The Texans only had one other quarterback on their roster, Tom Savage, and he will get the start Sunday against the Indianapolis Colts, coach Bill O’Brien said after Thursday’s practice. Savage started the first game of the season, but was unimpressive. He threw for just 62 yards in a loss to the Jacksonville Jaguars.
Houston immediately addressed the issue minutes after Watson’s injury diagnosis. Schefter reported that they signed free agent quarterback Matt McGloin, who last played for the Oakland Raiders last season.
But if the Savage/McGloin combo doesn’t work out, could the Texans give free agent Colin Kaepernick a call? He’s a similar quarterback to Watson and is very familiar with running the option. But it seems unlikely that the quarterback landing in Houston has a chance of happening.
It seemed like a possibility, though, when Howard Balzer of RotoWorld reported that Texans owner Bob McNair had “signed off” on bringing Kaepernick in for a workout.
However, Balzer’s initial report was later determined to be a “joke,” he said.

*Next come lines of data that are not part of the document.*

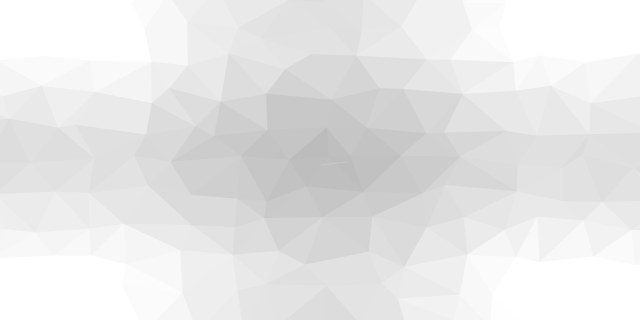
Write a WebGL 2 fragment shader that draws this background.

```glsl
#version 300 es
precision highp float;
// Low-poly backdrop: a jittered grid is split into flat grey triangles.
// Each facet takes the tone at its centroid from two crossing soft bands,
// darkest where they meet, and a small random shift in lightness.

uniform vec2 u_resolution;
out vec4 fragColor;

const vec2 CELL = vec2(0.144, 0.1025);       // grid spacing, canvas heights
const vec2 JITTER = vec2(0.70, 0.56);        // vertex scatter, in cells
const vec2 BAND_REACH = vec2(0.594, 0.325);  // half widths of the two bands
const vec2 BAND_DEPTH = vec2(0.130, 0.133);  // darkness added by each band
const float BAND_CURVE = 1.3;                // falloff exponent
const float FACET_VARIATION = 0.022;         // random lightness range
const vec2 GLINT_START = vec2(0.004, -0.016);
const vec2 GLINT_END = vec2(0.082, -0.006);
const float GLINT_WIDTH = 0.0012;
const float GLINT_STRENGTH = 0.045;

vec2 hash2(vec2 p) {
    vec3 q = fract(p.xyx * vec3(0.1031, 0.1030, 0.0973) + 0.37);
    q += dot(q, q.yzx + 33.33);
    return fract((q.xx + q.yz) * q.zy);
}

vec2 gridVertex(vec2 id) {
    return (id + JITTER * (hash2(id + 57.0) - 0.5)) * CELL;
}

// Crossed bands: dark along both centre lines, white in the corners.
float bandTone(vec2 p) {
    vec2 t = min(abs(p) / BAND_REACH, 1.0);
    return 1.0 - dot(BAND_DEPTH, 1.0 - pow(t, vec2(BAND_CURVE)));
}

// Signed distance to a line, positive on its left side.
float leftOf(vec2 p, vec2 a, vec2 b) {
    vec2 dir = normalize(b - a);
    return dot(p - a, vec2(-dir.y, dir.x));
}

float segmentDistance(vec2 p, vec2 a, vec2 b) {
    vec2 ab = b - a;
    return length(p - a - ab * clamp(dot(p - a, ab) / dot(ab, ab), 0.0, 1.0));
}

// Returns (tone * coverage, coverage) for one counterclockwise triangle.
vec2 facet(vec2 p, vec2 a, vec2 b, vec2 c, float seed, float pixel) {
    float inside = min(leftOf(p, a, b), min(leftOf(p, b, c), leftOf(p, c, a)));
    float coverage = clamp(inside / pixel + 0.5, 0.0, 1.0);
    vec2 centre = (a + b + c) / 3.0;
    float tone = bandTone(centre);
    // Variation fades out in the white corners.
    float fade = smoothstep(0.0, 0.06, 1.0 - tone);
    tone += FACET_VARIATION * fade * (seed - 0.5);
    return vec2(tone, 1.0) * coverage;
}

void main() {
    float pixel = 1.0 / u_resolution.y;
    vec2 p = (gl_FragCoord.xy - 0.5 * u_resolution) * pixel;
    vec2 home = floor(p / CELL);

    // A trace of the smooth tone fills any hairline gap.
    vec2 sum = vec2(bandTone(p), 1.0) * 0.001;
    for (int j = -1; j <= 1; j++) {
        for (int i = -1; i <= 1; i++) {
            vec2 id = home + vec2(i, j);
            vec2 a = gridVertex(id);
            vec2 b = gridVertex(id + vec2(1, 0));
            vec2 c = gridVertex(id + vec2(1, 1));
            vec2 d = gridVertex(id + vec2(0, 1));
            vec2 seeds = hash2(id + 131.0);
            // Split each quad along its shorter diagonal.
            if (distance(a, c) < distance(b, d)) {
                sum += facet(p, a, b, c, seeds.x, pixel);
                sum += facet(p, a, c, d, seeds.y, pixel);
            } else {
                sum += facet(p, a, b, d, seeds.x, pixel);
                sum += facet(p, b, c, d, seeds.y, pixel);
            }
        }
    }
    float tone = sum.x / sum.y;

    // Thin pale glint near the centre.
    float glint = segmentDistance(p, GLINT_START, GLINT_END) - GLINT_WIDTH;
    tone += GLINT_STRENGTH * clamp(0.5 - glint / pixel, 0.0, 1.0);

    fragColor = vec4(vec3(tone), 1.0);
}
```
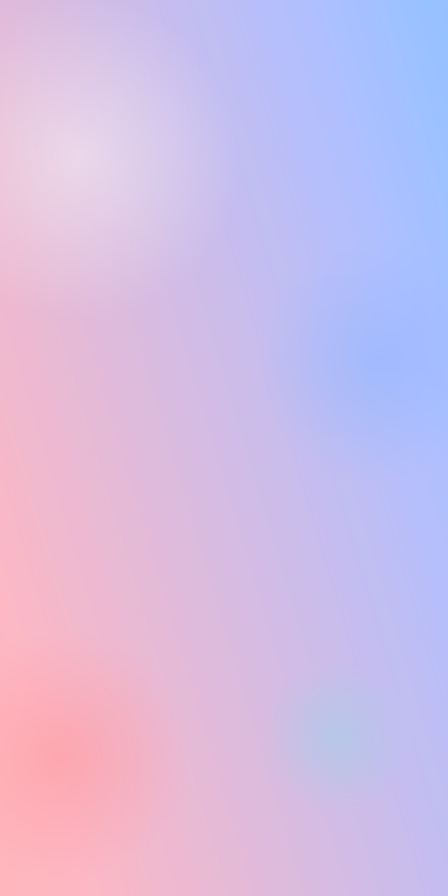
Reproduce this background procedurally as a Shadertoy shader.

```glsl
// Soft pink-to-blue diagonal gradient with four blurred pastel glows.

const vec3 CORAL      = vec3(1.00, 0.715, 0.735);
const vec3 PINK       = vec3(0.99, 0.72, 0.77);
const vec3 PERIWINKLE = vec3(0.69, 0.75, 1.00);
const vec3 SKY        = vec3(0.58, 0.76, 1.00);

const vec3 WHITE_GLOW = vec3(1.00, 1.00, 0.98);
const vec3 BLUE_GLOW  = vec3(0.55, 0.71, 1.00);
const vec3 RED_GLOW   = vec3(1.00, 0.60, 0.62);
const vec3 AQUA_GLOW  = vec3(0.60, 0.83, 0.91);

// Position of t between two gradient stops, clamped to 0..1
float span(float start, float end, float t) {
    return clamp((t - start) / (end - start), 0.0, 1.0);
}

// Piecewise linear ramp through the four background colours
vec3 pastelRamp(float t) {
    vec3 color = mix(CORAL, PINK, span(0.0, 0.2, t));
    color = mix(color, PERIWINKLE, span(0.2, 1.28, t));
    return mix(color, SKY, span(1.28, 1.6, t));
}

// Blend a radial glow that fades linearly to its rim
vec3 addGlow(vec3 base, vec2 p, vec2 center, float radius, vec3 tint, float strength) {
    float falloff = max(1.0 - length(p - center) / radius, 0.0);
    return mix(base, tint, strength * falloff);
}

void mainImage(out vec4 fragColor, in vec2 fragCoord) {
    // Canvas units: x spans 0..1, y spans 0..2
    vec2 p = fragCoord / iResolution.xy * vec2(1.0, 2.0);

    // Tilted background
    vec3 color = pastelRamp(dot(p, vec2(1.0, 0.3)));

    // Glows
    color = addGlow(color, p, vec2(0.177, 1.648), 0.36, WHITE_GLOW, 0.42);
    color = addGlow(color, p, vec2(0.846, 1.193), 0.27, BLUE_GLOW, 0.48);
    color = addGlow(color, p, vec2(0.143, 0.312), 0.28, RED_GLOW, 0.55);
    color = addGlow(color, p, vec2(0.750, 0.354), 0.17, AQUA_GLOW, 0.45);

    fragColor = vec4(color, 1.0);
}
```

Watson’s injury comes a little over one week after controversy erupted following disparaging comments made by McNair at a meeting with other executives. McNair, 80, referred to players on his team as being prisoners.
“We can’t have inmates running the prison,” McNair said, according to an ESPN report of the conference call.
The comments came after team owners met to discuss options regarding NFL players kneeling during the national anthem. The process of doing so originated with Kaepernick doing so last season before games when he played for the San Francisco 49ers. He said he was protesting social injustice in today’s society and wanted to use his platform to make a statement.
McNair’s comments were met with scrutiny by many players and other league executives. Former player Troy Vincent, who was at the meeting, took offense to the comment and got into a back-and-forth argument with McNair and Dallas Cowboys owner Jerry Jones, the report said.
After McNair’s comments were published in the ESPN report, he and the Texans issued an official apology.
“I regret that I used that expression,” the statement said. “I never meant to offend anyone and I was not referring to our players. I used a figure of speech that was never intended to be taken literally. I would never characterize our players or our league that way and I apologize to anyone who was offended by it.”
Despite the apology, the players on his Texans threatened to “walk out” of practice in frustration. Instead, they had to be “persuaded” to stay, ESPN reported.
Once Sunday rolled around, a majority of the roster linked arms and took a knee during the national anthem with their heads bowed.
The kneeling “crisis,” as some owners refer to it as, was spurred by controversial remarks by President Donald Trump last month. The president has been advocating for all players to stand during the anthem and said that if he were an owner, he would “fire that son of a b***ch.”
Kaepernick became a free agent this past season, but he hasn’t signed with a team yet. Many owners and general managers across the league have remained hesitant to give the former 49ers quarterback a call. Some speculate it’s because of his protests during the anthem and the media firestorm that comes with it. Others say the 29-year-old quarterback doesn’t have what it takes anymore to lead an NFL offense.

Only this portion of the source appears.